Go through the records and show each line where the word "visibility" occurs.
The records Start Marker
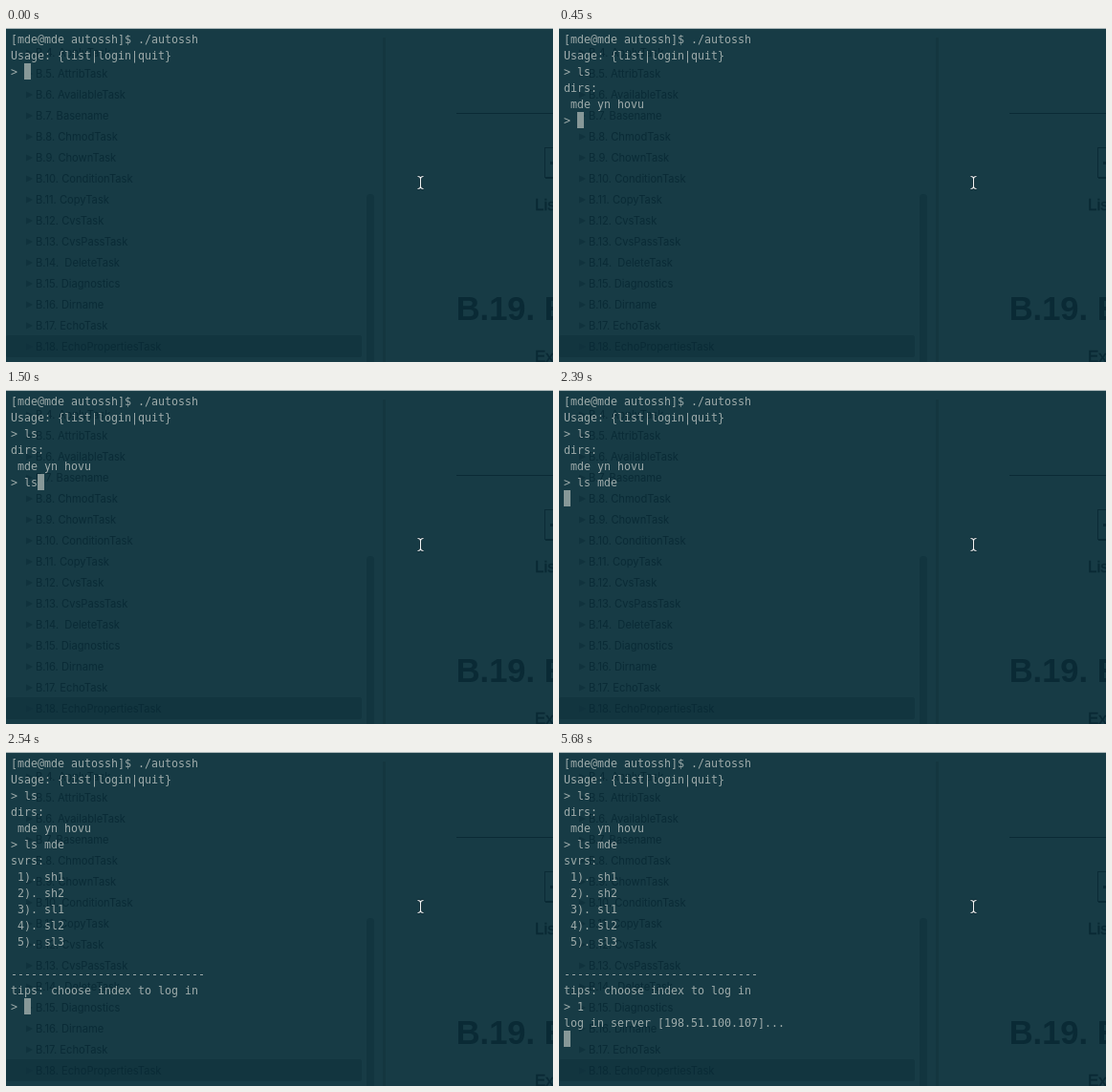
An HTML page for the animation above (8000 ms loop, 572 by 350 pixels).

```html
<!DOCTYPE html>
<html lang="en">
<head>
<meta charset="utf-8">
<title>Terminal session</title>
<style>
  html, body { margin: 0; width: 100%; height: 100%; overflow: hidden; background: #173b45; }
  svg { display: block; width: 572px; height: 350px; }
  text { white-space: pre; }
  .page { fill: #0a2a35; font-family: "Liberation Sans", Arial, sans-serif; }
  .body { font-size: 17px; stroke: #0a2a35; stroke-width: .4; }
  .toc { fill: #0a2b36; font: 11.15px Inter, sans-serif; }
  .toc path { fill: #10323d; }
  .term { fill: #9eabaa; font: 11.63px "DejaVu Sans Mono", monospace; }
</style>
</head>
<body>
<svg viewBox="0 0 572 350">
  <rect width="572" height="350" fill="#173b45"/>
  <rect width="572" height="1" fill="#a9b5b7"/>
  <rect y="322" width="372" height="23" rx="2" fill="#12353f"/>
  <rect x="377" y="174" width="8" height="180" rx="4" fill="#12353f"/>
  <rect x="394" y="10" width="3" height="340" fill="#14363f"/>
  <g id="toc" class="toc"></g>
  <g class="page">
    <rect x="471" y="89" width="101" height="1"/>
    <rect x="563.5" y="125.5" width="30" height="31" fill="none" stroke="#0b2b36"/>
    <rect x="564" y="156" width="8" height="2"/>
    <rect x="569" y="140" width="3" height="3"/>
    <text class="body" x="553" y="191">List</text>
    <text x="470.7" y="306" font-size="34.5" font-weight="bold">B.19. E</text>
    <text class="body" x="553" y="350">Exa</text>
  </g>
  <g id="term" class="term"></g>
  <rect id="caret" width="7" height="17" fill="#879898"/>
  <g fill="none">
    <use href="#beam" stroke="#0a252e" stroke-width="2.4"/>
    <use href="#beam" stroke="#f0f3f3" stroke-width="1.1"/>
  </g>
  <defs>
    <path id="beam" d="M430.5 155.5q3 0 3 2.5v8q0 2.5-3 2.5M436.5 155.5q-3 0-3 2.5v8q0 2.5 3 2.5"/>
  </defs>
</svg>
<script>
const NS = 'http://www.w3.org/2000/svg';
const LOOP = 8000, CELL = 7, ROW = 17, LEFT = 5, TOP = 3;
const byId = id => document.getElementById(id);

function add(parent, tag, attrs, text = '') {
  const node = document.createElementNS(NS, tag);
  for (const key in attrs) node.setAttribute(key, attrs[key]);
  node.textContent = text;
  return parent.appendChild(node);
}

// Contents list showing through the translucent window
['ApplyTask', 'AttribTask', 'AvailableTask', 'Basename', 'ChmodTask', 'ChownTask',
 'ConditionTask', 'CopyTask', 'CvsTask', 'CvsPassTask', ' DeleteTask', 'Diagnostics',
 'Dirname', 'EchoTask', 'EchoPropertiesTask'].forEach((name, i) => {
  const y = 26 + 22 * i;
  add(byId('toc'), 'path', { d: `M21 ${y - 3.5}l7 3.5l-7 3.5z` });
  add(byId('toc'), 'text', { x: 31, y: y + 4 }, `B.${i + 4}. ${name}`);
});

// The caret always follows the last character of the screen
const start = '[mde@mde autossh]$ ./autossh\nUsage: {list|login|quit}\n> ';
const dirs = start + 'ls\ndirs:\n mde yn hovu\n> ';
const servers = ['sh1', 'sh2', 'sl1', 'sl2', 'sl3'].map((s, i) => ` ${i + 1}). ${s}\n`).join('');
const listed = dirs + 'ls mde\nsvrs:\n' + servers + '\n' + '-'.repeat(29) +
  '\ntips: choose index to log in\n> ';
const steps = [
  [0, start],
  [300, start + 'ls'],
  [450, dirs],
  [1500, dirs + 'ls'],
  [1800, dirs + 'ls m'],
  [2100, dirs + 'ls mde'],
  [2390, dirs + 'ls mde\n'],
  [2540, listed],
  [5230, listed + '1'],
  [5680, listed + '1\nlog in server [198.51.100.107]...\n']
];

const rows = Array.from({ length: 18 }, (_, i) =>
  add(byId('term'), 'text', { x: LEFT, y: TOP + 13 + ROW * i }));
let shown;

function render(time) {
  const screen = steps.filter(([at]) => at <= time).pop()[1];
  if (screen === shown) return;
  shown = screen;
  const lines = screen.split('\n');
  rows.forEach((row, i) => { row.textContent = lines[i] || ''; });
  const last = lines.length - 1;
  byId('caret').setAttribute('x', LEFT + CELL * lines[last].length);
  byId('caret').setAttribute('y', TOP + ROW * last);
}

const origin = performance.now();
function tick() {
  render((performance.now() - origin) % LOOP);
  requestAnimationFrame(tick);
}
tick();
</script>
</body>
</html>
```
The records End Marker
The records Start Marker
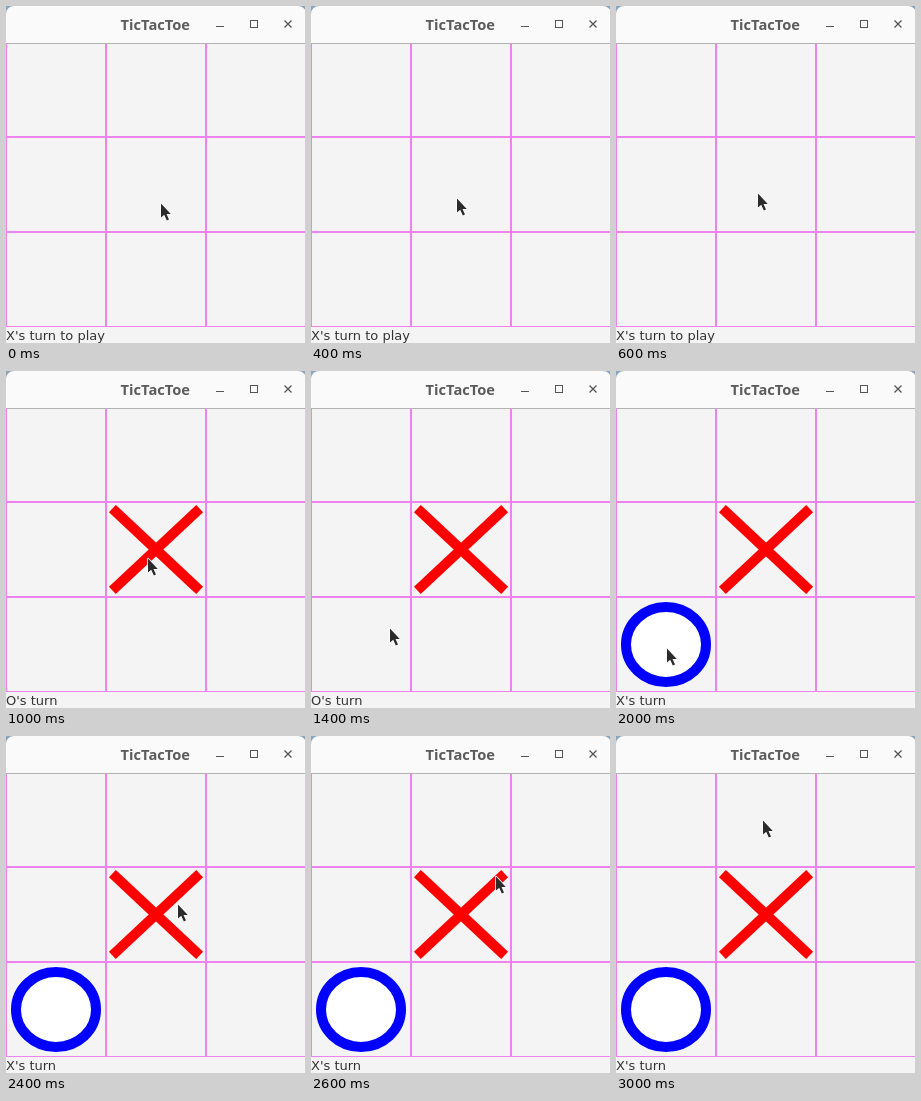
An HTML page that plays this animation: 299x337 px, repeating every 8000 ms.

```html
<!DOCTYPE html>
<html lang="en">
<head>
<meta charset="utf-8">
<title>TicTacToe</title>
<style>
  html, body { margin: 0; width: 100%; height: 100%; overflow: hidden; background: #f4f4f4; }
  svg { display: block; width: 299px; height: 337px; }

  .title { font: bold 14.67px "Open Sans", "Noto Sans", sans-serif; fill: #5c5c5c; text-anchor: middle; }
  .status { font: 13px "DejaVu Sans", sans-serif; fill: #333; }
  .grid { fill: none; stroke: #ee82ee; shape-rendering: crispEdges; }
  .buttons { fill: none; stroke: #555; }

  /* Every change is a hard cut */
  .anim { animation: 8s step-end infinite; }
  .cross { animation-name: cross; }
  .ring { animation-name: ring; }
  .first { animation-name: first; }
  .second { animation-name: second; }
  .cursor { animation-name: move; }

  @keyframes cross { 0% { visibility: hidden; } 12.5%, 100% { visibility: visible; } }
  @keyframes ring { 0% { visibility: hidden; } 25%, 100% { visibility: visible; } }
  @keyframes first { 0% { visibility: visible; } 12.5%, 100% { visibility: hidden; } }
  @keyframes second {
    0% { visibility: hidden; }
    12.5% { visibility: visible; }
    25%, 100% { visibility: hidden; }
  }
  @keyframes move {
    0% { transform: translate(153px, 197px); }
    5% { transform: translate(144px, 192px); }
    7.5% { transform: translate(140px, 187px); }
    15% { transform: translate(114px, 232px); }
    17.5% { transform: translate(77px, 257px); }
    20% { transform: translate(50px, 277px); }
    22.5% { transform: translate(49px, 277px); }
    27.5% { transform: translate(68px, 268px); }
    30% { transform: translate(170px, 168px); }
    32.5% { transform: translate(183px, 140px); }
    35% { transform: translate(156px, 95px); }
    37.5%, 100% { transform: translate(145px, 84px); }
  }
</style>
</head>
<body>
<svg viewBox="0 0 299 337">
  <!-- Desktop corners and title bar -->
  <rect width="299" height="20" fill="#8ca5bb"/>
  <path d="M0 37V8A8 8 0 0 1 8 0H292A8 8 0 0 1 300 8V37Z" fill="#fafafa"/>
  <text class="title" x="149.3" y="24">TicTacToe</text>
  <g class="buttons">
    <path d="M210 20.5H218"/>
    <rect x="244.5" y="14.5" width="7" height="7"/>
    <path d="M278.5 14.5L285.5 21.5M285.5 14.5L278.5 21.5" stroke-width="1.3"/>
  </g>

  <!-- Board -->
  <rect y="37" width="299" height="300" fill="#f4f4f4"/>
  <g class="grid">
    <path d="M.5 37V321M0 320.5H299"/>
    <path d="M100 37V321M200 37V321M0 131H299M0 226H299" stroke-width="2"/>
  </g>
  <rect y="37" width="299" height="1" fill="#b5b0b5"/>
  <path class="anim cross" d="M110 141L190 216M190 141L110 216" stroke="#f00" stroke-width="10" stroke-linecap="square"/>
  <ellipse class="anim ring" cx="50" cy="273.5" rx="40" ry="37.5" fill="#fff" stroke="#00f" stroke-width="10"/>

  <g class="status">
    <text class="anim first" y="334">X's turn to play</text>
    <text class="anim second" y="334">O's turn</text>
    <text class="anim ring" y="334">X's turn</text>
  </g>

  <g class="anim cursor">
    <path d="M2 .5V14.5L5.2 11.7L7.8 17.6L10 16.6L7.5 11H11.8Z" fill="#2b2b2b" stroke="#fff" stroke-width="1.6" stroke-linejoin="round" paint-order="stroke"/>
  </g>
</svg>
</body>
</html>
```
The records End Marker
▸ Written solution
  @keyframes cross { 0% { visibility: hidden; } 12.5%, 100% { visibility: visible; } }
  @keyframes ring { 0% { visibility: hidden; } 25%, 100% { visibility: visible; } }
  @keyframes first { 0% { visibility: visible; } 12.5%, 100% { visibility: hidden; } }
    0% { visibility: hidden; }
    12.5% { visibility: visible; }
    25%, 100% { visibility: hidden; }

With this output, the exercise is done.